TASK: Both the line containing "712,381 712,387 685,398" and the line containing "362L455 551M515 362L485" belong to the span. Output exactly that span from the listing below, and nothing outside it.

SUPPLIED RECORDS:

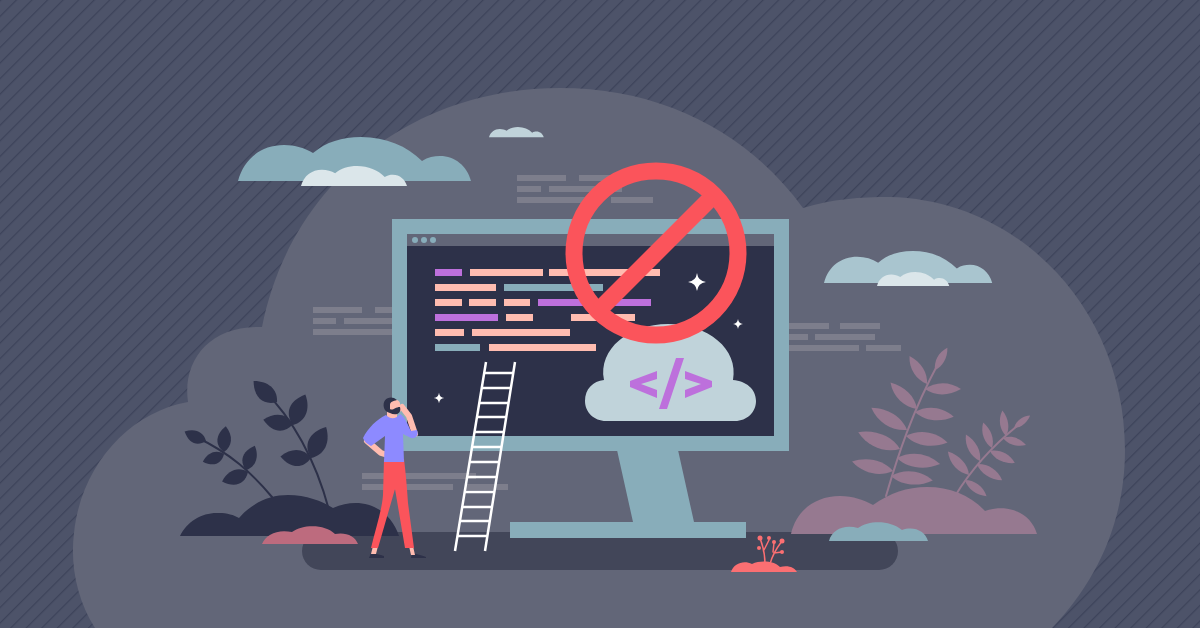
<!DOCTYPE html>
<html lang="en">
<head>
<meta charset="utf-8">
<title>No code development</title>
<style>
:root {
  --backdrop: #4d5369; --stripe: #3d435a; --hill: #626678; --shadow: #424659;
  --navy: #2d3149; --teal: #88adba; --mist: #c0d3da; --pale: #dbe6ea; --sky: #a9c5cf;
  --red: #fb545b; --rose: #bd6b7e; --coral: #fb6f72; --mauve: #967990;
  --peach: #ffbcb0; --violet: #bd70dc; --shirt: #8d8aff; --muted: #7d7e8c; --white: #fff;
}
html, body { margin: 0; overflow: hidden; background: var(--backdrop); }
svg { display: block; width: 1200px; height: 628px; }
.hill { fill: var(--hill); }
.muted { fill: var(--muted); }
.shadow { fill: var(--shadow); }
.navy { fill: var(--navy); }
.teal { fill: var(--teal); }
.mist { fill: var(--mist); }
.pale { fill: var(--pale); }
.sky { fill: var(--sky); }
.red { fill: var(--red); }
.rose { fill: var(--rose); }
.coral { fill: var(--coral); }
.mauve { fill: var(--mauve); }
.peach { fill: var(--peach); }
.violet { fill: var(--violet); }
.shirt { fill: var(--shirt); }
.white { fill: var(--white); }
.stem { fill: none; stroke-width: 2; stroke-linecap: round; }
.navy-stem { stroke: var(--navy); }
.mauve-stem { stroke: var(--mauve); }
.coral-stem { stroke: var(--coral); stroke-width: 1.5; }
.ladder { fill: none; stroke: var(--white); stroke-width: 2.5; }
.ban { fill: none; stroke: var(--red); stroke-width: 17; }
.arm { fill: none; stroke: var(--peach); stroke-width: 6; stroke-linejoin: round; stroke-linecap: round; }
</style>
</head>
<body>
<svg viewBox="0 0 1200 628" role="img" aria-label="A man looks at a large monitor with code, a cloud and a prohibition sign">
  <defs>
    <pattern id="stripes" width="11" height="11" patternUnits="userSpaceOnUse" patternTransform="rotate(45)">
      <rect width="1.3" height="11" fill="var(--stripe)"/>
    </pattern>
    <path id="leaf" d="M0 0C7 -11 19 -12 30 0C19 10 7 9 0 0Z"/>
    <path id="frond" d="M0 0C8 -6 20 -7 30 0C20 6 8 6 0 0Z"/>
    <path id="sparkle" d="M0 -9Q1 -1 9 0Q1 1 0 9Q-1 1 -9 0Q-1 -1 0 -9Z"/>
    <path id="puff" d="M0 44C6 21 24 8 46 8C57 8 67 11 75 16C88 5 104 0 123 0C148 0 169 9 184 24C190 20 196 19 202 19C217 19 229 29 233 44Z"/>
  </defs>

  <g id="background">
    <rect width="1200" height="628" fill="var(--backdrop)"/>
    <rect width="1200" height="628" fill="url(#stripes)"/>
    <path class="hill" d="M95 628C77 600 70 565 74 533C81 465 130 412 188 402C182 360 210 325 262 327C290 185 410 88 560 88C665 88 750 135 803 208C832 199 860 197 890 197C1020 200 1125 310 1125 450C1125 520 1098 580 1052 628Z"/>
    <rect class="shadow" x="302" y="532" width="596" height="38" rx="19"/>
  </g>

  <g id="background-text-lines" class="muted">
    <path d="M517 175h49v6h-49zM579 175h43v6h-43zM517 186h24v6h-24zM549 186h73v6h-73zM517 197h85v6h-85zM611 197h42v6h-42z"/>
    <path d="M313 307h49v6h-49zM375 307h17v6h-17zM313 318h23v6h-23zM344 318h48v6h-48zM313 329h79v6h-79z"/>
    <path d="M789 323h40v6h-40zM840 323h40v6h-40zM789 334h19v6h-19zM815 334h60v6h-60zM789 345h70v6h-70zM866 345h35v6h-35z"/>
    <path d="M362 473h114v6h-114zM362 484h91v6h-91zM466 484h42v6h-42z"/>
  </g>

  <g id="clouds">
    <use href="#puff" class="teal" transform="translate(238 137)"/>
    <use href="#puff" class="pale" transform="translate(301 166) scale(.455)"/>
    <use href="#puff" class="mist" transform="translate(489 127) scale(.235)"/>
    <use href="#puff" class="sky" transform="translate(824 251) scale(.722 .73)"/>
    <use href="#puff" class="pale" transform="translate(877 272) scale(.31 .32)"/>
  </g>

  <g id="left-plants">
    <g class="navy">
      <path class="stem navy-stem" d="M329 510C317 465 296 422 262 388"/>
      <use href="#leaf" transform="translate(277 402) rotate(222) scale(1.05)"/>
      <use href="#leaf" transform="translate(293 425) rotate(-68) scale(1.1)"/>
      <use href="#leaf" transform="translate(293 424) rotate(188) scale(1)"/>
      <use href="#leaf" transform="translate(311 458) rotate(-64) scale(1.15)"/>
      <use href="#leaf" transform="translate(311 458) rotate(183) scale(1.02)"/>
      <path class="stem navy-stem" d="M272 497C252 473 230 453 196 437"/>
      <use href="#leaf" transform="translate(206 441) rotate(204) scale(.78)"/>
      <use href="#leaf" transform="translate(224 452) rotate(-86) scale(.86)"/>
      <use href="#leaf" transform="translate(224 454) rotate(160) scale(.75)"/>
      <use href="#leaf" transform="translate(246 470) rotate(-70) scale(.86)"/>
      <use href="#leaf" transform="translate(248 472) rotate(160) scale(.92)"/>
    </g>
    <path class="navy" d="M180 536C187 521 203 512 219 513C227 513 234 515 239 518C253 502 270 495 288 495C306 495 322 501 333 508C362 495 390 508 399 536Z"/>
    <path class="rose" d="M262 544C266 534 278 529 292 532C303 524 325 524 335 534C346 532 355 536 358 544Z"/>
  </g>

  <g id="right-plants">
    <g class="mauve">
      <path class="stem mauve-stem" d="M886 496C898 455 912 412 939 362"/>
      <use href="#frond" transform="translate(935 370) rotate(-61) scale(.85)"/>
      <use href="#frond" transform="translate(927 384) rotate(-122) scale(1.1)"/>
      <use href="#frond" transform="translate(925 389) rotate(0) scale(1.2)"/>
      <use href="#frond" transform="translate(917 409) rotate(-135) scale(1.25)"/>
      <use href="#frond" transform="translate(915 412) rotate(7) scale(1.3)"/>
      <use href="#frond" transform="translate(907 430) rotate(-148) scale(1.4)"/>
      <use href="#frond" transform="translate(906 436) rotate(9) scale(1.4)"/>
      <use href="#frond" transform="translate(900 449) rotate(-158) scale(1.5)"/>
      <use href="#frond" transform="translate(897 458) rotate(8) scale(1.45)"/>
      <use href="#frond" transform="translate(893 471) rotate(-167) scale(1.4)"/>
      <use href="#frond" transform="translate(891 476) rotate(6) scale(1.4)"/>
      <path class="stem mauve-stem" d="M955 496C972 468 994 444 1022 422"/>
      <use href="#frond" transform="translate(1014 428) rotate(-38) scale(.68)"/>
      <use href="#frond" transform="translate(1006 436) rotate(-98) scale(.86)"/>
      <use href="#frond" transform="translate(1003 438) rotate(17) scale(.8)"/>
      <use href="#frond" transform="translate(992 448) rotate(-109) scale(.9)"/>
      <use href="#frond" transform="translate(990 451) rotate(26) scale(.92)"/>
      <use href="#frond" transform="translate(980 461) rotate(-118) scale(1)"/>
      <use href="#frond" transform="translate(977 464) rotate(33) scale(1)"/>
      <use href="#frond" transform="translate(969 475) rotate(-132) scale(1.05)"/>
      <use href="#frond" transform="translate(965 480) rotate(37) scale(.9)"/>
    </g>
    <path class="mauve" d="M791 534C796 511 815 496 840 496C853 496 864 500 873 505C890 493 907 487 927 487C950 487 970 495 985 511C1008 503 1031 513 1037 534Z"/>
    <path class="teal" d="M829 541C832 529 845 524 858 528C869 520 890 520 902 530C914 526 925 531 928 541Z"/>
  </g>

  <g id="monitor">
    <path class="teal" d="M617 450H678L694 522H746V538H510V522H633Z"/>
    <rect class="teal" x="392" y="219" width="397" height="232"/>
    <rect class="navy" x="407" y="234" width="367" height="202"/>
    <rect class="hill" x="407" y="234" width="367" height="12"/>
    <g class="teal">
      <circle cx="415" cy="240" r="3"/><circle cx="424" cy="240" r="3"/><circle cx="433" cy="240" r="3"/>
    </g>
    <g id="code-lines">
      <path class="violet" d="M435 269h27v7h-27zM538 299h113v7h-113zM435 314h63v7h-63z"/>
      <path class="peach" d="M470 269h73v7h-73zM549 269h111v7h-111zM435 284h61v7h-61zM435 299h27v7h-27zM469 299h27v7h-27zM504 299h26v7h-26zM506 314h27v7h-27zM571 314h64v7h-64zM435 329h29v7h-29zM472 329h98v7h-98zM489 344h107v7h-107z"/>
      <path class="teal" d="M504 284h99v7h-99zM435 344h45v7h-45z"/>
    </g>
    <g class="white">
      <use href="#sparkle" transform="translate(697 282)"/>
      <use href="#sparkle" transform="translate(738 324) scale(.55)"/>
      <use href="#sparkle" transform="translate(439 398) scale(.58)"/>
    </g>
  </g>

  <g id="code-cloud">
    <path class="mist" d="M606 421C594 421 585 412 585 401C585 389 593 381 604 380C598 349 629 324 668 324C708 324 739 349 733 380C746 381 756 389 756 401C756 412 747 421 735 421Z"/>
    <g class="violet" role="img" aria-label="&lt;/&gt;">
      <polygon points="657,371 657,379 641,384 657,390 657,398 630,387 630,381"/>
      <polygon points="676,358 684,358 667,409 659,409"/>
      <polygon points="685,371 712,381 712,387 685,398 685,390 701,384 685,379"/>
    </g>
  </g>

  <g id="prohibition-sign" class="ban">
    <circle cx="656" cy="253" r="82"/>
    <line x1="713" y1="196" x2="599" y2="310"/>
  </g>

  <g id="ladder" class="ladder">
    <path d="M486 362L455 551M515 362L485 551"/>
    <path d="M484 373H513M482 388H511M479 403H508M477 417H506M474 432H504M472 447H501M469 462H499M467 477H497M465 492H494M462 507H492M460 521H490M457 536H487"/>
  </g>

  <g id="man">
    <path class="navy" d="M371 553C375 553 380 555 384 556V558H369ZM412 553C416 554 422 555 426 557V558H411Z"/>
    <path class="peach" d="M373 546H378L376 554H371ZM409 546H413L415 555H411Z"/>
    <path class="red" d="M384 459H404C406 475 407 489 408 503L414 548H405L395 489L378 548H371C376 527 382 510 383 495Z"/>
    <path class="arm" d="M367 441L381 453L391 456"/>
    <path class="arm" d="M415 434L409 416L402 407"/>
    <path class="peach" d="M387 408H397V420H387Z"/>
    <path class="shirt" d="M386 415C391 420 396 419 400 414C405 417 408 425 411 431L417 430C419 435 416 439 411 438L403 434L404 462H384L385 436L371 446C367 444 364 441 363 438C368 428 377 419 386 415Z"/>
    <path class="peach" d="M387 403C390 398 398 398 400 403L401 411L394 415L387 411Z"/>
    <path class="navy" d="M384 408C382 400 388 396 394 398L397 400C393 401 390 402 390 405L390 409C393 411 395 407 400 407C402 414 395 416 390 413C387 412 385 411 384 408Z"/>
  </g>

  <g id="berry-bush">
    <path class="stem coral-stem" d="M765 564C765 554 763 546 760 538M764 550L769 540M770 564C772 556 776 549 782 541M774 553L782 552M773 552L774 543"/>
    <g class="coral">
      <circle cx="760" cy="538" r="2.5"/><circle cx="769" cy="538" r="2"/><circle cx="774" cy="542" r="2"/><circle cx="782" cy="541" r="2.5"/><circle cx="782" cy="552" r="2"/><circle cx="759" cy="548" r="2"/>
      <path d="M731 572C734 563 744 560 752 564C761 560 774 561 780 567C788 565 794 567 797 572Z"/>
    </g>
  </g>
</svg>
</body>
</html>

OUTPUT OF THE TASK:
      <polygon points="685,371 712,381 712,387 685,398 685,390 701,384 685,379"/>
    </g>
  </g>

  <g id="prohibition-sign" class="ban">
    <circle cx="656" cy="253" r="82"/>
    <line x1="713" y1="196" x2="599" y2="310"/>
  </g>

  <g id="ladder" class="ladder">
    <path d="M486 362L455 551M515 362L485 551"/>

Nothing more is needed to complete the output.